You will receive herewith the Draft of a Bill for a provisional army. It includes only those things of the former Bill which are appropriate to this object—the other parts of that Bill being now in full force. The operation of the Bill which has been already sent you renders the repetition of several clauses in the present un [ne]cessary. The aim indeed ought to be to have a fundamental...
This will be handed to you by Mr. Brinley a Gentleman of New Port who is on the list of nominations of Lieutenants. You will find among the letters very strong recommendations of this Gentleman. I very well remember that the General Officers lately convened at Philadelphia hesitated not a little between this Gentleman & Mr. Ellery for the command of a Company & that finally it was agreed to...
I send you the draft of a Bill for regulating the Medical Establishment (I avoid purposely the term department which I would reserve for the great branches of Administration). You will see that nothing but an organisation with a general outline of duty is provided for. Detail-regulations will properly come from the President and the Departments, and the less these are legislated upon, in such...
You ask my opinion as to proper arrangements for the command of the Military Force, on the ground that the Commander in Chief declines at present an active part. This is a delicate subject for me—yet, in the shape in which it presents itself, I shall wave the scruples which are natural on the occasion. If I rightly understood the Commander in Chief, his wish was that all the Military points...

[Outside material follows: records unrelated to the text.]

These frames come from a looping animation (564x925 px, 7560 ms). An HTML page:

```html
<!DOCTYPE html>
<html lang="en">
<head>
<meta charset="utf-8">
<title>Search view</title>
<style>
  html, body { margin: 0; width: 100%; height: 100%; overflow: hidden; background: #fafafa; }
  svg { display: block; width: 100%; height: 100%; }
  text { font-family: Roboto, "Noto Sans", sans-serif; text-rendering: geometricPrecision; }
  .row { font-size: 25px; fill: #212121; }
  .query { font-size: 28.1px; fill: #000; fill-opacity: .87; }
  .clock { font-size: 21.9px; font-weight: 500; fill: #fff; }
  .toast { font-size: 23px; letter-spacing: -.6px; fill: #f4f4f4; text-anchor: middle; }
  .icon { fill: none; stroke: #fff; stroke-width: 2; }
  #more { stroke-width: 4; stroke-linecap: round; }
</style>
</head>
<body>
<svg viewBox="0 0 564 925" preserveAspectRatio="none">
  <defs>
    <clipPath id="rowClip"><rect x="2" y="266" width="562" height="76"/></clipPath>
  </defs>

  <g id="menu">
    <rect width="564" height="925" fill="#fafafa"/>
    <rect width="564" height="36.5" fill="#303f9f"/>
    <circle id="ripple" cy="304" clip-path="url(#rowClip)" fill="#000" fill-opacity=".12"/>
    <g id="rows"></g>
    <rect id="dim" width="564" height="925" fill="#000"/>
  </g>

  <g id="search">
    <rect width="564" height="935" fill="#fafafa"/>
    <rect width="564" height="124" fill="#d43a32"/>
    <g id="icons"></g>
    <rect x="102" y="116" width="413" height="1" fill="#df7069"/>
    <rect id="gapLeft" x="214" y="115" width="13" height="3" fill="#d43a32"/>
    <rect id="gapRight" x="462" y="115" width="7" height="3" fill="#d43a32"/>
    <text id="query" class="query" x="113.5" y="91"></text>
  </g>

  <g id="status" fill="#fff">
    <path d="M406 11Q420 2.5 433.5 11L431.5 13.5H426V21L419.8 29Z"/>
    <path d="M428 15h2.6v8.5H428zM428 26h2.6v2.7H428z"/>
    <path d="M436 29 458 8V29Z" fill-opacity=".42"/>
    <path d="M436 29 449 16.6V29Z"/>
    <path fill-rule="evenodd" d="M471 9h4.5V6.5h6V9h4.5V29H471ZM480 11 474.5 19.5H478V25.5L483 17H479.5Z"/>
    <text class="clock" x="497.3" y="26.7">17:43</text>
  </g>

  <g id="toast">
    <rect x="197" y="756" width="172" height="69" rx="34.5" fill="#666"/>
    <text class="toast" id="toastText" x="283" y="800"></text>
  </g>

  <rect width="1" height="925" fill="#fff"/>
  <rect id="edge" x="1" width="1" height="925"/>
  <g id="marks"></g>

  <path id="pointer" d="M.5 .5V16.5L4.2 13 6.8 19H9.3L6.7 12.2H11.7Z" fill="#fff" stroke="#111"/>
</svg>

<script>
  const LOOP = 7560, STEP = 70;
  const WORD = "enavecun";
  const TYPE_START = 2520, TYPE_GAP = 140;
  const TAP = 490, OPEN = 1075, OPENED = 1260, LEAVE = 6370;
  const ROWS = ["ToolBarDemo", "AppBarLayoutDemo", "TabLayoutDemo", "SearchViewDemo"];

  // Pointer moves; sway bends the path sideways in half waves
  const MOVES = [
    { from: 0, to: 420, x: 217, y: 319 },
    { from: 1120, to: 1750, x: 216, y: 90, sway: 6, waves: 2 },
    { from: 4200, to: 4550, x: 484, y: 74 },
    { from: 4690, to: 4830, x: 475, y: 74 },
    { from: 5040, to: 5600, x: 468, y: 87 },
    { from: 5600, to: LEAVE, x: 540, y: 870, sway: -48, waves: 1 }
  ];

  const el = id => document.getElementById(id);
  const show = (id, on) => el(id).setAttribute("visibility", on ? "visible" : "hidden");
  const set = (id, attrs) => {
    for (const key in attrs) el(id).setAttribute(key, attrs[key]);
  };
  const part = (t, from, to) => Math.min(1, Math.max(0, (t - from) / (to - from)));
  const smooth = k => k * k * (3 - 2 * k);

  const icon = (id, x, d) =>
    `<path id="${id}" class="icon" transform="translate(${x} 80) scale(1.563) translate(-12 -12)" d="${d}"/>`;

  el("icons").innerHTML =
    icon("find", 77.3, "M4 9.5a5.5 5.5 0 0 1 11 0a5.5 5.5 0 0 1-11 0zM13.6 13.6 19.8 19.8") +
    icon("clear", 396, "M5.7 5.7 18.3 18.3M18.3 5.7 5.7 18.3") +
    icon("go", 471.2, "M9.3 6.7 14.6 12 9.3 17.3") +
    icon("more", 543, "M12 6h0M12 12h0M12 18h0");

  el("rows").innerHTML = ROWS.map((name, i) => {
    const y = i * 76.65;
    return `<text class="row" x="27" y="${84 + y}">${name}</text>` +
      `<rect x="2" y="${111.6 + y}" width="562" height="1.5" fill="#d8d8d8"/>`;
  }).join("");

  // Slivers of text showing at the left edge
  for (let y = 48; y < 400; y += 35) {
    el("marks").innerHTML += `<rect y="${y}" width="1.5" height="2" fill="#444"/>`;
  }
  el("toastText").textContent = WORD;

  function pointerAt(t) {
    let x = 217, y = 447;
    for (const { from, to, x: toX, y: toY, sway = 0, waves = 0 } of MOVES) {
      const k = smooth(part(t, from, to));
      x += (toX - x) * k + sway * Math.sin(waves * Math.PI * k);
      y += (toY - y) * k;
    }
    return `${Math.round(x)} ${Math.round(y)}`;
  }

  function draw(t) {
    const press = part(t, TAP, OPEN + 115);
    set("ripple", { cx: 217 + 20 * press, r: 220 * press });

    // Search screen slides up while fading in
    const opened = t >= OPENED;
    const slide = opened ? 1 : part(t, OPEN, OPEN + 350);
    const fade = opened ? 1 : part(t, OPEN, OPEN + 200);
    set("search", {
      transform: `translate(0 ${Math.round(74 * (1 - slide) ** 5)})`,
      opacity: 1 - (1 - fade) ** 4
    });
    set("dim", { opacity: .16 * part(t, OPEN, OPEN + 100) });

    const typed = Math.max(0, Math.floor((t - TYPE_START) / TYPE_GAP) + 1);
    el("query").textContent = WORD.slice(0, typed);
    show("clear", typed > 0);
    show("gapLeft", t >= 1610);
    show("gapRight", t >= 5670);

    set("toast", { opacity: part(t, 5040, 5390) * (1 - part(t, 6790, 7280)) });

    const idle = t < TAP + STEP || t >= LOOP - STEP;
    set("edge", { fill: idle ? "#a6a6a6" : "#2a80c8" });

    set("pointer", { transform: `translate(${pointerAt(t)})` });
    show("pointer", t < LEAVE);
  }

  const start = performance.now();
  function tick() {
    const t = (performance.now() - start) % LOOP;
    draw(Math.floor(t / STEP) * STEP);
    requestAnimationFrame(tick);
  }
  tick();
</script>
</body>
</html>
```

New York, February 6, 1799. “… I perceive that it will be useful for me in the progress of the trusts, which I am and shall be charged to execute, to have an accurate statement of the Officers of the corps of Artillerists and Engineers, and the distribution of them which has been heretofore made among the different portions of this Corps.…” Copy, in the handwriting of Philip Church, Hamilton...